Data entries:
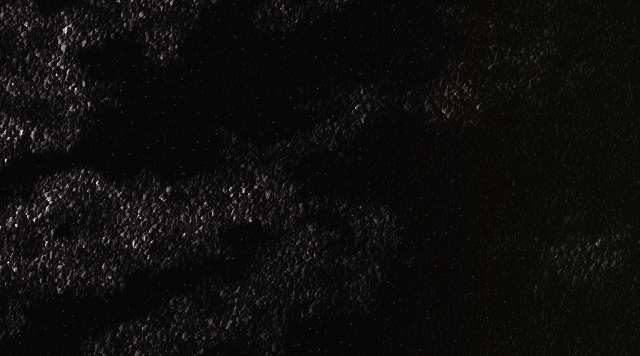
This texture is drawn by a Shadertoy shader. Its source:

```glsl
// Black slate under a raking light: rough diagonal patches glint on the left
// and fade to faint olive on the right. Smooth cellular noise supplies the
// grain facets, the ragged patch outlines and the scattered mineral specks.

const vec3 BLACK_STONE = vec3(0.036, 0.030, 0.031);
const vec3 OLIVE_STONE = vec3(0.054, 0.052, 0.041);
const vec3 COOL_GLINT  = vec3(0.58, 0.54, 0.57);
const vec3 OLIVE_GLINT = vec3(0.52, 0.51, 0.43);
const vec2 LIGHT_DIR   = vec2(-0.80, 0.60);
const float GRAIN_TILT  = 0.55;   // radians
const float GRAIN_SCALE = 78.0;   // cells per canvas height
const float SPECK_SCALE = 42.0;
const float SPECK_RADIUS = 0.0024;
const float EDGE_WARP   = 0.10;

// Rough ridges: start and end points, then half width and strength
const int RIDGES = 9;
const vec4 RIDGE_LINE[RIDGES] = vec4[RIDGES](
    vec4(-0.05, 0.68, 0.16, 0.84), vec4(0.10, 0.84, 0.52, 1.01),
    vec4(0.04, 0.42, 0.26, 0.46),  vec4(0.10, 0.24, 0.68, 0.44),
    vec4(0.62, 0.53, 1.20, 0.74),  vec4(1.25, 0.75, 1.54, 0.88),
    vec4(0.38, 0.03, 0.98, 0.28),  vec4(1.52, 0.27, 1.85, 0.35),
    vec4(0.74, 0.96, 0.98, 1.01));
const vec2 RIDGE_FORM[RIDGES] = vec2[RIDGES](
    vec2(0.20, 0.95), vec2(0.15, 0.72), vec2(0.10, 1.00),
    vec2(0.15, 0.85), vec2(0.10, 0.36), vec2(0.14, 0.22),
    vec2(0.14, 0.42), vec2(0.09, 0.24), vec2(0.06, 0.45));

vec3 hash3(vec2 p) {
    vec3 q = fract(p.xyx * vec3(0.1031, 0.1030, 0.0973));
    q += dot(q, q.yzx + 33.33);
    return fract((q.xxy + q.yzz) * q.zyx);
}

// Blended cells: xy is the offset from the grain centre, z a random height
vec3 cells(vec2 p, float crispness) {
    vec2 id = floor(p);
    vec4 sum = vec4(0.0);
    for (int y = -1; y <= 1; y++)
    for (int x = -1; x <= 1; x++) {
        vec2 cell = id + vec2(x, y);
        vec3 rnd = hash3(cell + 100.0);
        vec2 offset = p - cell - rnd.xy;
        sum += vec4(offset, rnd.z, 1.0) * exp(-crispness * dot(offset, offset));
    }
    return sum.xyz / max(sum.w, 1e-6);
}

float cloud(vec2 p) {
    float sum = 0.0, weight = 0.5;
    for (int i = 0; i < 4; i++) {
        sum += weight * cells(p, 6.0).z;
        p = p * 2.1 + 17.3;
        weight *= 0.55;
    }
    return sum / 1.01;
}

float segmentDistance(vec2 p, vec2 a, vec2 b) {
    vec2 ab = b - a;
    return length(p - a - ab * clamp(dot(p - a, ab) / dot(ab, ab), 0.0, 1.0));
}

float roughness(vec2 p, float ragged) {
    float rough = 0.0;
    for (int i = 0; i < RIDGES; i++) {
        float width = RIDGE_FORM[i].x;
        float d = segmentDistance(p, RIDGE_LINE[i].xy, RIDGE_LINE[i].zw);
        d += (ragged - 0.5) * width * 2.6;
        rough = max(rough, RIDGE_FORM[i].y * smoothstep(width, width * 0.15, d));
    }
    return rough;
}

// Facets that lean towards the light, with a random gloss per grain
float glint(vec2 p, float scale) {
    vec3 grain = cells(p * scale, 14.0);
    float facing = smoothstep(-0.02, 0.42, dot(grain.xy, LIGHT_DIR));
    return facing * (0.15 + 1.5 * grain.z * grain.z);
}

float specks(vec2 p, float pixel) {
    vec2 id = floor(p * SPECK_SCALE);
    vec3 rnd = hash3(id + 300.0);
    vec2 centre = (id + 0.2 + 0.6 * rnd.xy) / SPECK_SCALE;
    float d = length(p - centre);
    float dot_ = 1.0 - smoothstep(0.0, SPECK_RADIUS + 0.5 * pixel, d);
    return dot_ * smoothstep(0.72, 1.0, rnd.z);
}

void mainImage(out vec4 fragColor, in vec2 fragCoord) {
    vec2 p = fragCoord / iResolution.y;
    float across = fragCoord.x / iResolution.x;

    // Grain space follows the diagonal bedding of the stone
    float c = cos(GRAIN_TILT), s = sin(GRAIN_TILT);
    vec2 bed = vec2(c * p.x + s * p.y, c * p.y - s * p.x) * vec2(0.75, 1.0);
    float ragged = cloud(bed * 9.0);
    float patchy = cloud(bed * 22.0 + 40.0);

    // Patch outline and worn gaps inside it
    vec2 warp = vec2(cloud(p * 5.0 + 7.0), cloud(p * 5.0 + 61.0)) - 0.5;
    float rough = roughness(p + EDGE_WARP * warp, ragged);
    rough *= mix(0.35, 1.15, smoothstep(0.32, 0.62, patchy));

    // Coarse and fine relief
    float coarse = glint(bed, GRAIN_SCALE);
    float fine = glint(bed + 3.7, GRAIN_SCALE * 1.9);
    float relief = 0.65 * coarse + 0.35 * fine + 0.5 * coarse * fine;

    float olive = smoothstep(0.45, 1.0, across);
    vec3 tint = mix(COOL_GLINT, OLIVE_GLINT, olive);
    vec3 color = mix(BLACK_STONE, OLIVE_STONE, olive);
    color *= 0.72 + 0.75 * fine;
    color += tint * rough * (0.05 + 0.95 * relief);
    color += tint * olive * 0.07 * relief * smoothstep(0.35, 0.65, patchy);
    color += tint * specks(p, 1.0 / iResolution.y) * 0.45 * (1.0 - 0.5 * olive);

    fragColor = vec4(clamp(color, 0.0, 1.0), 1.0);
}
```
...
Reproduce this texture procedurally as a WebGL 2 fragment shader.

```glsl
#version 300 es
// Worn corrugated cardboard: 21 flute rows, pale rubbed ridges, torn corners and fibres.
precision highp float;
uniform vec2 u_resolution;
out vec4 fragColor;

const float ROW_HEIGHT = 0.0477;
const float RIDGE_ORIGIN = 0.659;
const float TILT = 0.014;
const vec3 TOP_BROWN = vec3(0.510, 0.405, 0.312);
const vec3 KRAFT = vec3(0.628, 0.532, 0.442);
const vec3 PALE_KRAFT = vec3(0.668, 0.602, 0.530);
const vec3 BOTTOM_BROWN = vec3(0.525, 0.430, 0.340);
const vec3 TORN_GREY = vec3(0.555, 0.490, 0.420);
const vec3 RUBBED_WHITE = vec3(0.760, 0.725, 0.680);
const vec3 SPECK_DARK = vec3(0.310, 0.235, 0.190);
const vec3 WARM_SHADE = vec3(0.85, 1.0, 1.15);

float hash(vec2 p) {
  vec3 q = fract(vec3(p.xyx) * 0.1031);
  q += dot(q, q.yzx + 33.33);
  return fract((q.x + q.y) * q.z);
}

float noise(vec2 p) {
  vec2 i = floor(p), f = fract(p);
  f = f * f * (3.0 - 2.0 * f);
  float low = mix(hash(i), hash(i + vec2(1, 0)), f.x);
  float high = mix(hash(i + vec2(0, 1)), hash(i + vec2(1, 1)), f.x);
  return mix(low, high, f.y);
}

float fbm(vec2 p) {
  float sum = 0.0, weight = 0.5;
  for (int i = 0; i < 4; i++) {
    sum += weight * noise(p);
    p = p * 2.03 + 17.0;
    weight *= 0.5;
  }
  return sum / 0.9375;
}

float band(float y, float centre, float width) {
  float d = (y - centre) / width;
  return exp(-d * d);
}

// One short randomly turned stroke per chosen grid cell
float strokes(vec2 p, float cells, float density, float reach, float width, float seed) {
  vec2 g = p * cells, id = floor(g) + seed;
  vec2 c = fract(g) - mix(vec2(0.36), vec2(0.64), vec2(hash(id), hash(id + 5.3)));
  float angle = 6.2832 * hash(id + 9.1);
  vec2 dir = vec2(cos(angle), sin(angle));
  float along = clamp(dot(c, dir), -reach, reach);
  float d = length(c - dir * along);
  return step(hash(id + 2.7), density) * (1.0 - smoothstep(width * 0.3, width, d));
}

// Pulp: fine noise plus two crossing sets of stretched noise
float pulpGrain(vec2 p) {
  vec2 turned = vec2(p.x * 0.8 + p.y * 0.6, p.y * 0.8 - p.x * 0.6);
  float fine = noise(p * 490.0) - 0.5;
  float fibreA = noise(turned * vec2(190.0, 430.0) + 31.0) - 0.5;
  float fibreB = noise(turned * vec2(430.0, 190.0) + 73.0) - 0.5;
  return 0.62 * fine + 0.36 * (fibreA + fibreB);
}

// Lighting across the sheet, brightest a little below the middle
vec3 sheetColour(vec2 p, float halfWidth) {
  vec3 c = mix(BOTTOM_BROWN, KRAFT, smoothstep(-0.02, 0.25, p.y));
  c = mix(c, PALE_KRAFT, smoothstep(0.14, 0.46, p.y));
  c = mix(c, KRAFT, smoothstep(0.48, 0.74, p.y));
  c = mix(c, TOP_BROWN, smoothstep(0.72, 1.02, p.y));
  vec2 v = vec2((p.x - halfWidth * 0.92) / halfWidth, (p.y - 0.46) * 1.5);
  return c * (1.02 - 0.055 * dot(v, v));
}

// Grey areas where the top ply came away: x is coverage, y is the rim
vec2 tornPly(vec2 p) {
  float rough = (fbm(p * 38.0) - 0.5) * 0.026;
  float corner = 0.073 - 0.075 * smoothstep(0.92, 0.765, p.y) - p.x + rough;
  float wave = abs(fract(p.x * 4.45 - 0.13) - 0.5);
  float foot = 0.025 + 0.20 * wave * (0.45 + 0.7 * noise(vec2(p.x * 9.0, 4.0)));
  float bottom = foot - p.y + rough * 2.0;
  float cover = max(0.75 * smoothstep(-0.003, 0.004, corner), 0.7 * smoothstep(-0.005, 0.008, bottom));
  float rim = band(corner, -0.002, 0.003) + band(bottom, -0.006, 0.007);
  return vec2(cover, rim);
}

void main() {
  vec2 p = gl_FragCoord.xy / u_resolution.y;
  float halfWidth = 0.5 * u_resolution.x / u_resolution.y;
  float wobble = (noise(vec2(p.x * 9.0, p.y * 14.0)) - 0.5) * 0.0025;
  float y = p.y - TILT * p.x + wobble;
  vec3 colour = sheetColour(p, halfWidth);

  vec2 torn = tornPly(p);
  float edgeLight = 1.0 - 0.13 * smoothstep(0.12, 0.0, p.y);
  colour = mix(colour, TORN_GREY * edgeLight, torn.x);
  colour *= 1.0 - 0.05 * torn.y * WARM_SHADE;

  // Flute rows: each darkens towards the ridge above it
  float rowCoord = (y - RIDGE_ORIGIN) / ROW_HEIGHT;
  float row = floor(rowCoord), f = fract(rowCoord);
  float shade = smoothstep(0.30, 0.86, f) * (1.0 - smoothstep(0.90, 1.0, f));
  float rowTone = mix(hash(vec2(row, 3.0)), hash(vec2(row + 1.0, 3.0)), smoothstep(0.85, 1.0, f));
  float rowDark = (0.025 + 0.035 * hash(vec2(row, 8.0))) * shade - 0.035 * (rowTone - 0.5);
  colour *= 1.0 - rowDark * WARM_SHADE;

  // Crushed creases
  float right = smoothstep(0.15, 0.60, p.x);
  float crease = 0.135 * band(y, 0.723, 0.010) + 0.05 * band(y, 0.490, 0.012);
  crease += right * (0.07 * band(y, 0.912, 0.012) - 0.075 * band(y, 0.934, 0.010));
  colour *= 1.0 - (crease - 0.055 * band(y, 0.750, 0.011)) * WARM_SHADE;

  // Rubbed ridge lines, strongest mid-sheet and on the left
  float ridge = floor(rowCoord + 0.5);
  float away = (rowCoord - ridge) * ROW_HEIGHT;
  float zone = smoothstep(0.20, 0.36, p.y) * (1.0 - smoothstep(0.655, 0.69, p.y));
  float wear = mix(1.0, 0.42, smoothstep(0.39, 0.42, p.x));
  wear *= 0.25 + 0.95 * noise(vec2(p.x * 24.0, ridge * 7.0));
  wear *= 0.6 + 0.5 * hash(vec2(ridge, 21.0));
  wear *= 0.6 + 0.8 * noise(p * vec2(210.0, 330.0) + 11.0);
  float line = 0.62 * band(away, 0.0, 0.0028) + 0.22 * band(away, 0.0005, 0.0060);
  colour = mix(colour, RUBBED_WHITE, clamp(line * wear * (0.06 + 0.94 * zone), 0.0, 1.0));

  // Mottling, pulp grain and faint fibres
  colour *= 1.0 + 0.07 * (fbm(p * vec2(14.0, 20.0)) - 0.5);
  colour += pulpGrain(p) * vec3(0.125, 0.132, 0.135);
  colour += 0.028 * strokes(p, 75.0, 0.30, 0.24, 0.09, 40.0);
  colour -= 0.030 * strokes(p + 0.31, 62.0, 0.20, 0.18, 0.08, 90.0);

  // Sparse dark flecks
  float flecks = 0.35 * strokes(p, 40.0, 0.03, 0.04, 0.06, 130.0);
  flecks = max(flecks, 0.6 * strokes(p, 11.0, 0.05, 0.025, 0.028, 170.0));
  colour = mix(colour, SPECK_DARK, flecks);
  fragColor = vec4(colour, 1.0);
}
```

_YOUR TASK:_
Return the total of lines in these records that hold "fract", without any other words.

_EXPECTED OUTPUT:_
8